Erasmus Ommanney (1814-1904) was an extraordinary individual from one of those sorts of families. He was born in 1824 seventh son of Sir Francis Molyneux Ommanney. In 1836 he went to Baffin’s Bay with Sir James Ross … he was second in command on the Franklin searching expedition and was the first to find traces of Franklin’s ships in 1850. He travelled over 500 miles on sledge to find the Franklin traces at Beechey Island. During this adventure he gathered much geographical information.
In 1854, on commencement of the Crimean War, he commanded a Squadron in the White Sea and engaged a Russian flotilla off the mouth of the Dwin that year … later the Committee at the Royal Geographical Society … Royal Society, Royal Astronomical society (Observed the transit of Venus at Luxor in 1874)… Knighted etc for Arctic services.
The recipient possibly equally well known in literary circles, historian and traveller Hepworth Dixon (1821-1879). A controversial writer at that.
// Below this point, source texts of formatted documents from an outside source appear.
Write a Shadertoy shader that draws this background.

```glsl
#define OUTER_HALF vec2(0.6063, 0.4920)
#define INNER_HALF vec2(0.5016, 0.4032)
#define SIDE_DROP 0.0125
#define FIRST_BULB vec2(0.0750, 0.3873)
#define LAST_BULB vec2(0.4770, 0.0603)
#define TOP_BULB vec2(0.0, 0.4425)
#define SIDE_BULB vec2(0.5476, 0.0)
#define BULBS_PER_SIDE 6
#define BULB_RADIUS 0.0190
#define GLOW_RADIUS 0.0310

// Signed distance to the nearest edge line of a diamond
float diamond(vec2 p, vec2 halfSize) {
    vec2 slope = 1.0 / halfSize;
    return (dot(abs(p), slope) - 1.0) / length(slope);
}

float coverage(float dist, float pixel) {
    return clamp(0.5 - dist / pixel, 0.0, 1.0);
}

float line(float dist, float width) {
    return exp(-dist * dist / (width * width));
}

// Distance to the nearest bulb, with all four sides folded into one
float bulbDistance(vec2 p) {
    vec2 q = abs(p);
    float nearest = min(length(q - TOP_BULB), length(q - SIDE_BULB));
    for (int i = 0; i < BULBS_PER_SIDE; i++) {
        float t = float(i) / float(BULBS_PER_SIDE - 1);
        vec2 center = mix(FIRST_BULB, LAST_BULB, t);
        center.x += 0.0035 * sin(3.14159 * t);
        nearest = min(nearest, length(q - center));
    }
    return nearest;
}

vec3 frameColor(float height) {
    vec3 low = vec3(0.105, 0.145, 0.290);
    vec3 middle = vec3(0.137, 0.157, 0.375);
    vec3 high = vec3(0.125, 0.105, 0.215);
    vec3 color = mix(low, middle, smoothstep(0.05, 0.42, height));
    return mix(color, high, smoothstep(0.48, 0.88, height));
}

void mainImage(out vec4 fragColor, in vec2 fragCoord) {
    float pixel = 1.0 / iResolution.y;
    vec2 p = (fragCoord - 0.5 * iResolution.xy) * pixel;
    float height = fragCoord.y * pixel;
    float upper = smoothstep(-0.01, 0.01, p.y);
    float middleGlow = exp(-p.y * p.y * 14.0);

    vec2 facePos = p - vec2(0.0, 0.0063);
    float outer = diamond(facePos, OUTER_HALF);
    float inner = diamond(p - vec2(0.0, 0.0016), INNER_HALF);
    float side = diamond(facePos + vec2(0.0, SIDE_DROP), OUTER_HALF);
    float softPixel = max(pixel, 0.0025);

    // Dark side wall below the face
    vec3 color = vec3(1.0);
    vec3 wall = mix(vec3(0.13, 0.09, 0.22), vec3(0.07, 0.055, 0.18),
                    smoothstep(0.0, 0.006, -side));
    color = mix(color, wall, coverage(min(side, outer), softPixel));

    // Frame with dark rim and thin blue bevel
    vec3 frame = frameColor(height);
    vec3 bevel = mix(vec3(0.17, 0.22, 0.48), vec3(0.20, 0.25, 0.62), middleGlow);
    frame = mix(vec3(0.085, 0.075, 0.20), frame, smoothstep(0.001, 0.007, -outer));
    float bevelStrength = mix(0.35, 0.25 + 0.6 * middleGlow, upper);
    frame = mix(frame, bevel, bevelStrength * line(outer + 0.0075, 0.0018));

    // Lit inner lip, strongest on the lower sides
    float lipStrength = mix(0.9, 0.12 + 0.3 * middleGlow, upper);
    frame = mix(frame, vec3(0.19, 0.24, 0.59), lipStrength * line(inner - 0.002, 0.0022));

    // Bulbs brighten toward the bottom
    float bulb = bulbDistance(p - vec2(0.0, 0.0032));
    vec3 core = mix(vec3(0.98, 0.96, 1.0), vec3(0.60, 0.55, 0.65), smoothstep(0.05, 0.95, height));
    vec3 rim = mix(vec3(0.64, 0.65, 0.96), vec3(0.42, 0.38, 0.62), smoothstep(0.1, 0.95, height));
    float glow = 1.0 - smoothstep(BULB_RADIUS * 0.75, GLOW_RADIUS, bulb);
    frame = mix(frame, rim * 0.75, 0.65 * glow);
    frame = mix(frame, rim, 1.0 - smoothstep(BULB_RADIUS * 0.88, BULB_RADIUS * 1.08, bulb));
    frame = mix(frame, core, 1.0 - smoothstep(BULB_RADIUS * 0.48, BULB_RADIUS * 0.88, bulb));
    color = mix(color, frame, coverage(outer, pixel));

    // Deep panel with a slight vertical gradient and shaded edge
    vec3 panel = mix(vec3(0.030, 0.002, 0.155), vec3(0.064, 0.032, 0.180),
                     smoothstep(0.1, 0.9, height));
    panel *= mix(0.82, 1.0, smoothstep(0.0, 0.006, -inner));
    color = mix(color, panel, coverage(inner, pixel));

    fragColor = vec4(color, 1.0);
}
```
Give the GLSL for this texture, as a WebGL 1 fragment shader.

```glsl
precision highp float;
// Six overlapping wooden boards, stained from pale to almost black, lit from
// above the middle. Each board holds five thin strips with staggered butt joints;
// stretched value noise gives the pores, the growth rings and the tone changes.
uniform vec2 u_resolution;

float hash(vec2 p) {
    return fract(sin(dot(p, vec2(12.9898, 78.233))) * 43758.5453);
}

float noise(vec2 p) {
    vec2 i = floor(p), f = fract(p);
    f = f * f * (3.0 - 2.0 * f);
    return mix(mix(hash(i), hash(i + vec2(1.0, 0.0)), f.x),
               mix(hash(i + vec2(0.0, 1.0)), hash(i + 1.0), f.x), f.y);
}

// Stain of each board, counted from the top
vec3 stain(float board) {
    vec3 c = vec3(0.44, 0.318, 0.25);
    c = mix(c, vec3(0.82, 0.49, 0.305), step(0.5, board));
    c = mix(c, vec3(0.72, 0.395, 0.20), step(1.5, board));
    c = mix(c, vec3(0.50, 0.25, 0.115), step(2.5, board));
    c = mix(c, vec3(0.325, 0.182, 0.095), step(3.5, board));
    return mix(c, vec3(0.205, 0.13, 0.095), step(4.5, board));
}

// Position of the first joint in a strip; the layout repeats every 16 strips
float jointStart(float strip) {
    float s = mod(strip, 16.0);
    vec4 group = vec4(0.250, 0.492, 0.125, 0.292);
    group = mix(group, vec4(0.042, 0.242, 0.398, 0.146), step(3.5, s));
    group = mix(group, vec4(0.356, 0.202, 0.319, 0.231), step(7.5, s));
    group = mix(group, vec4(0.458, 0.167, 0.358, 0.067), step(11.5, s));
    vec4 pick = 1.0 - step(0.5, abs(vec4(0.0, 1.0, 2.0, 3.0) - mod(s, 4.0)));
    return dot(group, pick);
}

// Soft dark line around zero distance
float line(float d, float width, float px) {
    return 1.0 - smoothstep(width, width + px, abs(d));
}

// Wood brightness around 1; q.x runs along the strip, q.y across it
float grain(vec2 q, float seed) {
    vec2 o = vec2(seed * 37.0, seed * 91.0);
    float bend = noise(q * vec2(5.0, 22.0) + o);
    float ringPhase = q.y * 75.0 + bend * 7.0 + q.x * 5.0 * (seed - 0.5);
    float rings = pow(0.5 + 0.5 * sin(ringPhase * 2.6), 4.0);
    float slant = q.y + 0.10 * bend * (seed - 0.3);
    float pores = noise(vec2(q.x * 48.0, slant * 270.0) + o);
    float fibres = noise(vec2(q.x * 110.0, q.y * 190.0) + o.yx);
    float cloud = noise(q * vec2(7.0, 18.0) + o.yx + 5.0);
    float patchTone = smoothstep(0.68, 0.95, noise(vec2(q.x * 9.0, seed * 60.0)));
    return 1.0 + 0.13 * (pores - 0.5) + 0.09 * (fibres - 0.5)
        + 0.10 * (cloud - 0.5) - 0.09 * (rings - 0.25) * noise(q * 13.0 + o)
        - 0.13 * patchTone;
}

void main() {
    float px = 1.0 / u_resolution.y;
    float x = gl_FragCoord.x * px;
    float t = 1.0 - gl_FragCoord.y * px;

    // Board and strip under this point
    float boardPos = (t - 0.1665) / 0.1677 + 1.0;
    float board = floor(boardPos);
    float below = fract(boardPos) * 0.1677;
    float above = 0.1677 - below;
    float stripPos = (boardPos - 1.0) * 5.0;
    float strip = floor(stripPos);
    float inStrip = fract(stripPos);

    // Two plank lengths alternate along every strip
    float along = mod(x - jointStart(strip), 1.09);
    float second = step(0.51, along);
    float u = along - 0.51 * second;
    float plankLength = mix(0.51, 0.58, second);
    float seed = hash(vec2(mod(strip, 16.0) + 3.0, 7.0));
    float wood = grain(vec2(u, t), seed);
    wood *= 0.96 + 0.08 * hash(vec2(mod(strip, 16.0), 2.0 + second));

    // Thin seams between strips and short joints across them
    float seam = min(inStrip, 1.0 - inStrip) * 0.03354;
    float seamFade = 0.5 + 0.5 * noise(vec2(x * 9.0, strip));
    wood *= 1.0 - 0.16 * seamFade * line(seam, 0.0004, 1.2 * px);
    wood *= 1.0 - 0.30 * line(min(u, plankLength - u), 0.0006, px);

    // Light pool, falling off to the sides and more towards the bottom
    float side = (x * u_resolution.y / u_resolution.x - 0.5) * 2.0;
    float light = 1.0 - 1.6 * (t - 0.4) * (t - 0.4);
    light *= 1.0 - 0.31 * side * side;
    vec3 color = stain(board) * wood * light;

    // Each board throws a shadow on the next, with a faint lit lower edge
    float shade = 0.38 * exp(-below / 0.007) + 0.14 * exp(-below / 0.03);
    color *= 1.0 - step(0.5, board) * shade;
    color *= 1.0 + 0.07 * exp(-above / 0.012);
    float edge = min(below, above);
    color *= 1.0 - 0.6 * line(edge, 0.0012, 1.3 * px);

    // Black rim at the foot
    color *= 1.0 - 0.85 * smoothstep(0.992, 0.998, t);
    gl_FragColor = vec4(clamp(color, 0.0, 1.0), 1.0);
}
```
He was active in organising London’s Great Exhibition of 1851.
Two pages in a strong clear hand from 6 Talbot Square … a nice London address. Marked clearly Private. Erasmus is obviously not happy … he had previously written to Hepworth Dixon and clearly provided some personal information about his naval conduct (about which we believe he had been criticised … he was pretty heavy handed in the White Sea) and Dixon had published these “private letter” in the press.
“I was at the point of replying to your last note when I was surprised to find you had published my letters to you in the Newspapers, I believe it is always customary on such occasions first to obtain the sanction of the writer”
Erasmus goes on … “My object in criticising your representations of my conduct at Solaretet was simply to induce you to add … comments, in your next edition of “Free Russia” … to show that your countrymen were justified in punishing … and that we did not bombard a defenceless … ; and I was going to enquire that you would not publish my [this] letter but evenly take the substance of my information for your guidance”
Erasmus continues … not happy … “ As you have published my letters in the daily papers I must abide by the unpleasant announcements of the press, – there are various considerations to be dwelt on before an Officer writes on matters of a national and public nature in the newspapers; and in the present instance my letters should not have appeared.”
Erasmus turns up the heat … “As you have forwarded a copy of your work to the Emperor of Prussia, I have greater cause to feel dissatisfied with you colouring of my conduct in the Solowitch affair, which on the while I fear injurious to my reputation. I hope that the subject will not appear again in the papers”
Cranky letter from Victorian Naval hero and Adventurer who has had his reputation challenged in the Press